The J. Caird is a living encyclopaedic document, vast in nature. It teaches people without words, spoken or written; it teaches without pictures. It is a full-scale time machine that transports its crew back to a time when man depended on his resourcefulness rather than on his digital gadget full of apps and easy solutions. This boat allows us to glimpse back into the past to an age before mobile phones, computers, and other comforts of modern living - by stepping aboard YOU become can make a physical connection with the past. Words confined to dusty printed textbook without illustrations are all of sudden filled with meaning and inspiration.
The J. CAIRD creates a type of experimental learning which calls upon information already known to people: what is it like to be cold, or feel wet, tired and hungry. Couple those feelings with the pitching and rolling of a real boat, and you have some of the most difficult conditions for survival at sea.
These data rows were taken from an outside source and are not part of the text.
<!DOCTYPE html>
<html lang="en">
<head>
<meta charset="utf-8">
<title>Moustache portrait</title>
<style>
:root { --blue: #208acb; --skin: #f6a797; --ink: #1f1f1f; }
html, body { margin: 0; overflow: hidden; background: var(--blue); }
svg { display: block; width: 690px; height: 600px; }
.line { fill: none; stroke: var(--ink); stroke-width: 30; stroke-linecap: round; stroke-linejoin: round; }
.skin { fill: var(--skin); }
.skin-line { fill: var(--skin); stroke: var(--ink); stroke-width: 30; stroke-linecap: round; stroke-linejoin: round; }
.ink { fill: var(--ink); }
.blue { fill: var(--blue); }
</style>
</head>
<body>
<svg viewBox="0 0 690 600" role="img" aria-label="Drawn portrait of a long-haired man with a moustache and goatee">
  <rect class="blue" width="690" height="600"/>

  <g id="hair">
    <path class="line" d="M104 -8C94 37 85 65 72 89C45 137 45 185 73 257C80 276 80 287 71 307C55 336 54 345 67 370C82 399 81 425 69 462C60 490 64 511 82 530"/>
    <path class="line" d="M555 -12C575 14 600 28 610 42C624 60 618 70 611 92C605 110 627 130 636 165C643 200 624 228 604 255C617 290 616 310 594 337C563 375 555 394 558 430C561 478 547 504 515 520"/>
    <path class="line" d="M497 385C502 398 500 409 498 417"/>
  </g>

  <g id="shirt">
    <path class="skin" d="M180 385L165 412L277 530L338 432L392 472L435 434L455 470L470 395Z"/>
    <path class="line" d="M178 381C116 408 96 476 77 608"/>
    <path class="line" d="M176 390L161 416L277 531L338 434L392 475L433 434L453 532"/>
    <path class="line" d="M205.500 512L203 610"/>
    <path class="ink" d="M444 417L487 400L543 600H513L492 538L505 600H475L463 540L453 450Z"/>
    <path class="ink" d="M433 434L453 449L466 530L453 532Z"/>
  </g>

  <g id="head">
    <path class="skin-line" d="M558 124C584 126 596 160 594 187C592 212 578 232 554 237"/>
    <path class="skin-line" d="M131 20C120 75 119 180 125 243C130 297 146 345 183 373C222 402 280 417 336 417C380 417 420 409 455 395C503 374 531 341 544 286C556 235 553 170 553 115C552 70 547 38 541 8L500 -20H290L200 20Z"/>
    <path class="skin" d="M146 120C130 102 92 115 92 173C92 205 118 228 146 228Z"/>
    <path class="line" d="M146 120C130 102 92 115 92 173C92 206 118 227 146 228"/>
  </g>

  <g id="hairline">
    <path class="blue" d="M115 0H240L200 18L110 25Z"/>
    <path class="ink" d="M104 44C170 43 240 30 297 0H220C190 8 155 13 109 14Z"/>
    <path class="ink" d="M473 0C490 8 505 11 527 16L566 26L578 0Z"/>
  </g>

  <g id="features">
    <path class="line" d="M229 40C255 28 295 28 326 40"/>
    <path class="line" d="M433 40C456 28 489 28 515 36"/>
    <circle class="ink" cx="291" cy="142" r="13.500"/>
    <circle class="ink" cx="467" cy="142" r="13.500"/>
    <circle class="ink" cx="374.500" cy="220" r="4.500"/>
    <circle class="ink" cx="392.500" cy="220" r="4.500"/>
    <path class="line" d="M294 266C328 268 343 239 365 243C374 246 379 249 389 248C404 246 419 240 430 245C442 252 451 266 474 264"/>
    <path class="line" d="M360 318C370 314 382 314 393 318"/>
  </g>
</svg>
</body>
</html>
Sir Ernest Shackleton possessed a kind of stoic optimism and soft leadership which reinforced the will to live amongst those who followed him. Strength over adversity by any means is the greatest gateway to higher levels of learning. The CAIRD will allow you to experience Shackleton's finest hour as though you have fallen through a time warp.
The vessel you see pictured here is the most faithfull seaworthy replica of Sir Ernest Shackleton's legendary lifeboat anywhere in the world. She was constructed by the International Boat Building Academy of Lowestoft, England to the original Frank Worsley specification, and later retrofitted and equipped for sea by myself, family and friends who also had a connection to the James Caird. After many years of archival research, an epic expedition to recreate the voyage in 2013, this boat is the culmination of years of learning, the subject of a book currently taking shape. The J.Caird is now up for sale in the hope that she will find a new home as a museum exhibit.